**TASK INSTRUCTIONS:**
All the data below should be printed again without a single difference.
________________________
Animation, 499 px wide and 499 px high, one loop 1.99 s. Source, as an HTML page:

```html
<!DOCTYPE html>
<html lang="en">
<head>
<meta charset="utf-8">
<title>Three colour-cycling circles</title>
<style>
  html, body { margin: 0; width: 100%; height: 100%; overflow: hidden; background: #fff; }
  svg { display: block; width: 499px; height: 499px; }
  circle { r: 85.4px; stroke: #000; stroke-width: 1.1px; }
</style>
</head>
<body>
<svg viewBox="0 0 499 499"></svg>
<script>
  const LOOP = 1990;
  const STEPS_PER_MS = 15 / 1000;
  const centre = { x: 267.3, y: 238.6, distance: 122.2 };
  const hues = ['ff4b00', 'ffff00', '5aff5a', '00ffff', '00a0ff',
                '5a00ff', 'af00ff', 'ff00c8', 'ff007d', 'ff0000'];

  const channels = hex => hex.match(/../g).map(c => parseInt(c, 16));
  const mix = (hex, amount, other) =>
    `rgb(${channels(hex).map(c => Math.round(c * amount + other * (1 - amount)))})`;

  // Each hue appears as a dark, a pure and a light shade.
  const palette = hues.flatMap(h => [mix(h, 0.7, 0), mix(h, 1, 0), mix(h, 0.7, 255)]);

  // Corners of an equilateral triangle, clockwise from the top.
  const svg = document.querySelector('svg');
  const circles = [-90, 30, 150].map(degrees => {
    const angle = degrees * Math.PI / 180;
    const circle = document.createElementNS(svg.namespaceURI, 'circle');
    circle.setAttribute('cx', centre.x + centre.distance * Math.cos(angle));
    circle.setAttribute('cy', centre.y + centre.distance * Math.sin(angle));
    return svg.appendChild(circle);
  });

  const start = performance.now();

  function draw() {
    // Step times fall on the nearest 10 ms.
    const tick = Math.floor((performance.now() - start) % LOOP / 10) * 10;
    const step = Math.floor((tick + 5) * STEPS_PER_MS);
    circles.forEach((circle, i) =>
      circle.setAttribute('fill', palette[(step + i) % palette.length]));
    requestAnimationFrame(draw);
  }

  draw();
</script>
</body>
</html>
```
________________________
**FINAL ANSWER:**
Animation, 499 px wide and 499 px high, one loop 1.99 s. Source, as an HTML page:

```html
<!DOCTYPE html>
<html lang="en">
<head>
<meta charset="utf-8">
<title>Three colour-cycling circles</title>
<style>
  html, body { margin: 0; width: 100%; height: 100%; overflow: hidden; background: #fff; }
  svg { display: block; width: 499px; height: 499px; }
  circle { r: 85.4px; stroke: #000; stroke-width: 1.1px; }
</style>
</head>
<body>
<svg viewBox="0 0 499 499"></svg>
<script>
  const LOOP = 1990;
  const STEPS_PER_MS = 15 / 1000;
  const centre = { x: 267.3, y: 238.6, distance: 122.2 };
  const hues = ['ff4b00', 'ffff00', '5aff5a', '00ffff', '00a0ff',
                '5a00ff', 'af00ff', 'ff00c8', 'ff007d', 'ff0000'];

  const channels = hex => hex.match(/../g).map(c => parseInt(c, 16));
  const mix = (hex, amount, other) =>
    `rgb(${channels(hex).map(c => Math.round(c * amount + other * (1 - amount)))})`;

  // Each hue appears as a dark, a pure and a light shade.
  const palette = hues.flatMap(h => [mix(h, 0.7, 0), mix(h, 1, 0), mix(h, 0.7, 255)]);

  // Corners of an equilateral triangle, clockwise from the top.
  const svg = document.querySelector('svg');
  const circles = [-90, 30, 150].map(degrees => {
    const angle = degrees * Math.PI / 180;
    const circle = document.createElementNS(svg.namespaceURI, 'circle');
    circle.setAttribute('cx', centre.x + centre.distance * Math.cos(angle));
    circle.setAttribute('cy', centre.y + centre.distance * Math.sin(angle));
    return svg.appendChild(circle);
  });

  const start = performance.now();

  function draw() {
    // Step times fall on the nearest 10 ms.
    const tick = Math.floor((performance.now() - start) % LOOP / 10) * 10;
    const step = Math.floor((tick + 5) * STEPS_PER_MS);
    circles.forEach((circle, i) =>
      circle.setAttribute('fill', palette[(step + i) % palette.length]));
    requestAnimationFrame(draw);
  }

  draw();
</script>
</body>
</html>
```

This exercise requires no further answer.